Dataset excerpts

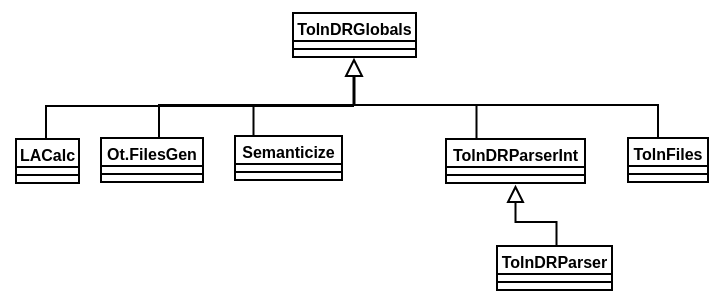
<!DOCTYPE html>
<html lang="en">
<head>
<meta charset="utf-8">
<title>Class diagram</title>
<style>
  :root { --ink: #000; --paper: #fff; }
  * { box-sizing: border-box; }
  html, body { margin: 0; background: var(--paper); }
  .diagram {
    position: relative;
    width: 724px;
    height: 304px;
    overflow: hidden;
    background: var(--paper);
    color: var(--ink);
    font: bold 16px/18px "Liberation Sans", Arial, sans-serif;
  }
  .connectors { position: absolute; inset: 0; display: block; }
  .connectors path, .connectors polygon { fill: none; stroke: var(--ink); stroke-width: 2; }
  .connectors polygon { fill: var(--paper); }
  .connectors .trunk { stroke-width: 3; }
  .class-box {
    position: absolute;
    left: var(--x);
    top: var(--y);
    width: var(--w);
    height: 46px;
    display: grid;
    grid-template-rows: 26px 8px 8px;
    border: 2px solid var(--ink);
    background: var(--paper);
  }
  .class-name {
    display: flex;
    justify-content: center;
    margin: 0;
    padding-top: 7px;
    font: inherit;
    white-space: nowrap;
  }
  .attributes, .operations { border-top: 2px solid var(--ink); }
</style>
</head>
<body>
<main class="diagram">
  <svg class="connectors" width="724" height="304" viewBox="0 0 724 304" aria-hidden="true">
    <path d="M46 138V106H354"/>
    <path d="M159 137V105H354"/>
    <path d="M253.5 136V105"/>
    <path d="M354 105H476.5V138"/>
    <path d="M354 105H658V137"/>
    <path class="trunk" d="M354 76V106"/>
    <polygon points="354,60 346,76 362,76"/>
    <path d="M515.5 202V222H556.5V246"/>
    <polygon points="515.5,187 508,202 523,202"/>
  </svg>

  <section class="class-box" style="--x:292px;--y:12px;--w:125px">
    <h2 class="class-name">TolnDRGlobals</h2><div class="attributes"></div><div class="operations"></div>
  </section>
  <section class="class-box" style="--x:15px;--y:138px;--w:65px">
    <h2 class="class-name">LACalc</h2><div class="attributes"></div><div class="operations"></div>
  </section>
  <section class="class-box" style="--x:100px;--y:137px;--w:104px">
    <h2 class="class-name">Ot.FilesGen</h2><div class="attributes"></div><div class="operations"></div>
  </section>
  <section class="class-box" style="--x:234px;--y:135px;--w:109px">
    <h2 class="class-name">Semanticize</h2><div class="attributes"></div><div class="operations"></div>
  </section>
  <section class="class-box" style="--x:445px;--y:138px;--w:141px">
    <h2 class="class-name">TolnDRParserInt</h2><div class="attributes"></div><div class="operations"></div>
  </section>
  <section class="class-box" style="--x:627px;--y:137px;--w:82px">
    <h2 class="class-name">TolnFiles</h2><div class="attributes"></div><div class="operations"></div>
  </section>
  <section class="class-box" style="--x:496px;--y:245px;--w:117px">
    <h2 class="class-name">TolnDRParser</h2><div class="attributes"></div><div class="operations"></div>
  </section>
</main>
</body>
</html>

WHAT YOU WILL DO
What the answer must hold: all the data above, given again exactly, without pictures.

WRITTEN ANSWER
<!DOCTYPE html>
<html lang="en">
<head>
<meta charset="utf-8">
<title>Class diagram</title>
<style>
  :root { --ink: #000; --paper: #fff; }
  * { box-sizing: border-box; }
  html, body { margin: 0; background: var(--paper); }
  .diagram {
    position: relative;
    width: 724px;
    height: 304px;
    overflow: hidden;
    background: var(--paper);
    color: var(--ink);
    font: bold 16px/18px "Liberation Sans", Arial, sans-serif;
  }
  .connectors { position: absolute; inset: 0; display: block; }
  .connectors path, .connectors polygon { fill: none; stroke: var(--ink); stroke-width: 2; }
  .connectors polygon { fill: var(--paper); }
  .connectors .trunk { stroke-width: 3; }
  .class-box {
    position: absolute;
    left: var(--x);
    top: var(--y);
    width: var(--w);
    height: 46px;
    display: grid;
    grid-template-rows: 26px 8px 8px;
    border: 2px solid var(--ink);
    background: var(--paper);
  }
  .class-name {
    display: flex;
    justify-content: center;
    margin: 0;
    padding-top: 7px;
    font: inherit;
    white-space: nowrap;
  }
  .attributes, .operations { border-top: 2px solid var(--ink); }
</style>
</head>
<body>
<main class="diagram">
  <svg class="connectors" width="724" height="304" viewBox="0 0 724 304" aria-hidden="true">
    <path d="M46 138V106H354"/>
    <path d="M159 137V105H354"/>
    <path d="M253.5 136V105"/>
    <path d="M354 105H476.5V138"/>
    <path d="M354 105H658V137"/>
    <path class="trunk" d="M354 76V106"/>
    <polygon points="354,60 346,76 362,76"/>
    <path d="M515.5 202V222H556.5V246"/>
    <polygon points="515.5,187 508,202 523,202"/>
  </svg>

  <section class="class-box" style="--x:292px;--y:12px;--w:125px">
    <h2 class="class-name">TolnDRGlobals</h2><div class="attributes"></div><div class="operations"></div>
  </section>
  <section class="class-box" style="--x:15px;--y:138px;--w:65px">
    <h2 class="class-name">LACalc</h2><div class="attributes"></div><div class="operations"></div>
  </section>
  <section class="class-box" style="--x:100px;--y:137px;--w:104px">
    <h2 class="class-name">Ot.FilesGen</h2><div class="attributes"></div><div class="operations"></div>
  </section>
  <section class="class-box" style="--x:234px;--y:135px;--w:109px">
    <h2 class="class-name">Semanticize</h2><div class="attributes"></div><div class="operations"></div>
  </section>
  <section class="class-box" style="--x:445px;--y:138px;--w:141px">
    <h2 class="class-name">TolnDRParserInt</h2><div class="attributes"></div><div class="operations"></div>
  </section>
  <section class="class-box" style="--x:627px;--y:137px;--w:82px">
    <h2 class="class-name">TolnFiles</h2><div class="attributes"></div><div class="operations"></div>
  </section>
  <section class="class-box" style="--x:496px;--y:245px;--w:117px">
    <h2 class="class-name">TolnDRParser</h2><div class="attributes"></div><div class="operations"></div>
  </section>
</main>
</body>
</html>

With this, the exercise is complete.